Aug. 22, 2002
For 27 years, Herndon residents in search of fajitas, tacos and the occasional margarita have turned to the Tortilla Factory. But what many locals might not know is that for 15 of those years, music fans from around the region have flocked to the same restaurant in search of some of the nation's finest folk music talent.
On Aug. 27, the 17-year-old Folk Club of Reston-Herndon will celebrate its 15th year at the Tortilla Factory restaurant in Herndon. The non-profit member organization is dedicated to the advancement of acoustic music and the preservation of folk traditions. Founded in 1985 by Rose Haskell, the group attempts to duplicate the intimate folk club format found in English pubs.
Folk club members are quick to thank the Tortilla Factory's two owners, Chuck Curcio and Ron Fox. "The loyalty and dedication they have shown us is to be commended," said Ray Kaminsky, president of the club.
"Even though the Tortilla Factory could sell this room twice over on a Tuesday night, they still let us in," said Ellen Kaminsky, Ray's wife and vice chair of the Herndon Cultural Arts Center Advisory Committee. "They are just amazing generous supporters of the arts."
<b>FOR HIS PART</b>, Curcio acknowledges that his restaurant would probably make a little more money if they had not loaned out the room each Tuesday night for the last 15 years, but he says he wouldn't have it any other way. Fifteen years ago, the restaurant had just added the backroom and they were not using it on Monday and Tuesday nights, Fox said. "Unlike a lot of national chains, we aren't solely concerned with the bottom-line," the owner said. "And unlike a lot of restaurants, we have the luxury of flexibility.
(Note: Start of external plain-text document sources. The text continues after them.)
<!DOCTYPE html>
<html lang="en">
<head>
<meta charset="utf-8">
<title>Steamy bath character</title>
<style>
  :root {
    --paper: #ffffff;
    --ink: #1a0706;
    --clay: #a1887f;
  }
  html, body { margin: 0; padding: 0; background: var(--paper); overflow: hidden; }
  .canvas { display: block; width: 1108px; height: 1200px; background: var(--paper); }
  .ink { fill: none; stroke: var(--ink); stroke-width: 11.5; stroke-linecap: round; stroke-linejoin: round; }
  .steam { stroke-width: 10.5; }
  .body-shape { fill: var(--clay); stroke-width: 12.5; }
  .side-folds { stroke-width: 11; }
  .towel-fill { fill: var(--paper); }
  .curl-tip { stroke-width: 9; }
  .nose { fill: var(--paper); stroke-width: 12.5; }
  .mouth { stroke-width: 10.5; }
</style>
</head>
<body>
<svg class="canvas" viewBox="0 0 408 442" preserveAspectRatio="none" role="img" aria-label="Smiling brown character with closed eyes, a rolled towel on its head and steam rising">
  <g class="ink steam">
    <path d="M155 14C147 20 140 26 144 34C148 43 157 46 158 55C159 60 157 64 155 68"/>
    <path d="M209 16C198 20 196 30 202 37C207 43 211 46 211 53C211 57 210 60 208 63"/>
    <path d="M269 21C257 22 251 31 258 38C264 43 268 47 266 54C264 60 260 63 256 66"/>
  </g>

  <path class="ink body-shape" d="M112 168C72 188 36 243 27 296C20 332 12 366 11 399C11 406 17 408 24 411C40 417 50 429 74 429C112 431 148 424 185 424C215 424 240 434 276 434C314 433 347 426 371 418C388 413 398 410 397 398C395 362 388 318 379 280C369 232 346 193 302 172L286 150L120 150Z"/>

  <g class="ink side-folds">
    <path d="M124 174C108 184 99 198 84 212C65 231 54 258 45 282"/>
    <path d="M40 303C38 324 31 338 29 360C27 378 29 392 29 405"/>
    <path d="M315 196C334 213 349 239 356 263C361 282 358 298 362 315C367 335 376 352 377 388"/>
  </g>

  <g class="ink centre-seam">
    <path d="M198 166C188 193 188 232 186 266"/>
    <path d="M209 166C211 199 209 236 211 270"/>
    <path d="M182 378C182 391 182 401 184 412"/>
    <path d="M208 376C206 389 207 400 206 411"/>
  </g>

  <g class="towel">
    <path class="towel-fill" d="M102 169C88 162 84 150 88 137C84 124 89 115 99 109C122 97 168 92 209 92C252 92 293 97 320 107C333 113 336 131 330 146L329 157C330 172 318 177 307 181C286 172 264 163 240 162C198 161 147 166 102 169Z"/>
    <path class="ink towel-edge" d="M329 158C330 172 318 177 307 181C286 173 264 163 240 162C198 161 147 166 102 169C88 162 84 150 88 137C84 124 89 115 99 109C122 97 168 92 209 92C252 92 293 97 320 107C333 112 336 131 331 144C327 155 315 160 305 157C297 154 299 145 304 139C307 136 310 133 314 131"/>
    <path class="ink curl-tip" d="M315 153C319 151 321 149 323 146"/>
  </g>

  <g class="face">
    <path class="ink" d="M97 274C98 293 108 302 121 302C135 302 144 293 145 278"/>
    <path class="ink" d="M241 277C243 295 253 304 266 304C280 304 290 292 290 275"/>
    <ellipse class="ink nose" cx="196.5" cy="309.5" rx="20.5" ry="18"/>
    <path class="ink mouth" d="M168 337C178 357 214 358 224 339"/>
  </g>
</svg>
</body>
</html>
It's easy to separate our space from the rest of the restaurant."
Dave Hurd, one of the club's founding members, remembers the days when the club didn't have a place to call home. Originally, the group met at a now-defunct Reston restaurant, the Acorn. The folk club bounced around two more times in the Reston-area before landing in Herndon. Almost immediately, the club began to draw music-lovers from around the entire Northern Virginia region, Hurd said. "Had we continued to do the scoot around-thing, I don't think it would have done well, ultimately," he said. "Every time we moved one location to another, we would lose some participants. Now after all this time, people know who we are and just as importantly, they know where to find us."
The retired-music lover moved to Stephenson, Va., a small town near Winchester, three years ago. Hurd, however, keeps coming back to Herndon and to the Tortilla Factory on Tuesday nights. "I can't imagine not making the trip. Great music and tons of friends, what more could you ask for?"
<b>CURCIO, HIMSELF</b> a past president of the Council of the Arts in Herndon, has been part owner of the establishment since 1988. "It's a very special relationship. We have always considered ourselves a community-oriented restaurant. We feel we need to give back to the community that supports us so well," he said. "Besides they have always been real good customers. We are like a family. It's a definite mutual relationship."
"One of the nicest features of the Club is that it's been there for so many years, that members have watched each other's children grow up in the room. Many of these children are carrying on the music traditions learned at the club," said Kaminsky, whose own son was a regular patron while he was growing up in Herndon.
Bill Farrar, a Herndon landscaper and longtime friend of Ron Fox, is a member of this extended family. Farrar had been coming to his friend's restaurant for years before he ever heard of the Folk Club. One day, about three and a half years ago, Fox convinced Farrar to check out the backroom one random Tuesday night. "I remember him looking at me and saying, 'you are not going to sit here and eat alone — you are going to folk club.'"
Ever since, Farrar has been a fixture at the Tuesday night sing-alongs. Farrar, the wisecracking Herndon-native, met his current girlfriend one Tuesday night. "I love the music," he said. "There are all types and kinds, even a touch of rap."
"It's great because we get a lot of kids and young artists for our open mic nights," agreed Ellen Kaminsky, sipping a light beer before last Tuesday's performance. "It can be very cutting edge, very avant-garde or new-age guitarists. Sometimes we get people who are just learning their chords but they have great voices."
Once the show starts and the lights go down, it is all about the music. "It's a respectful audience. We are here to listen and the artists are always embraced," Kaminsky said. "There's no booing and no heckling, at least for the first-timers. This is a true 'listening' club."
While her husband is a frequent acoustical performer on the Tortilla stage, Ellen Kaminsky occasionally moonlights as the emcee for many of Tuesday shows. "It is a warm friendly and safe environment," she said. "It's definitely not some pick-up joint. It's just a great place to come, have a beer at the end of a long day, and listen to some fabulous music with a charming little family of friends."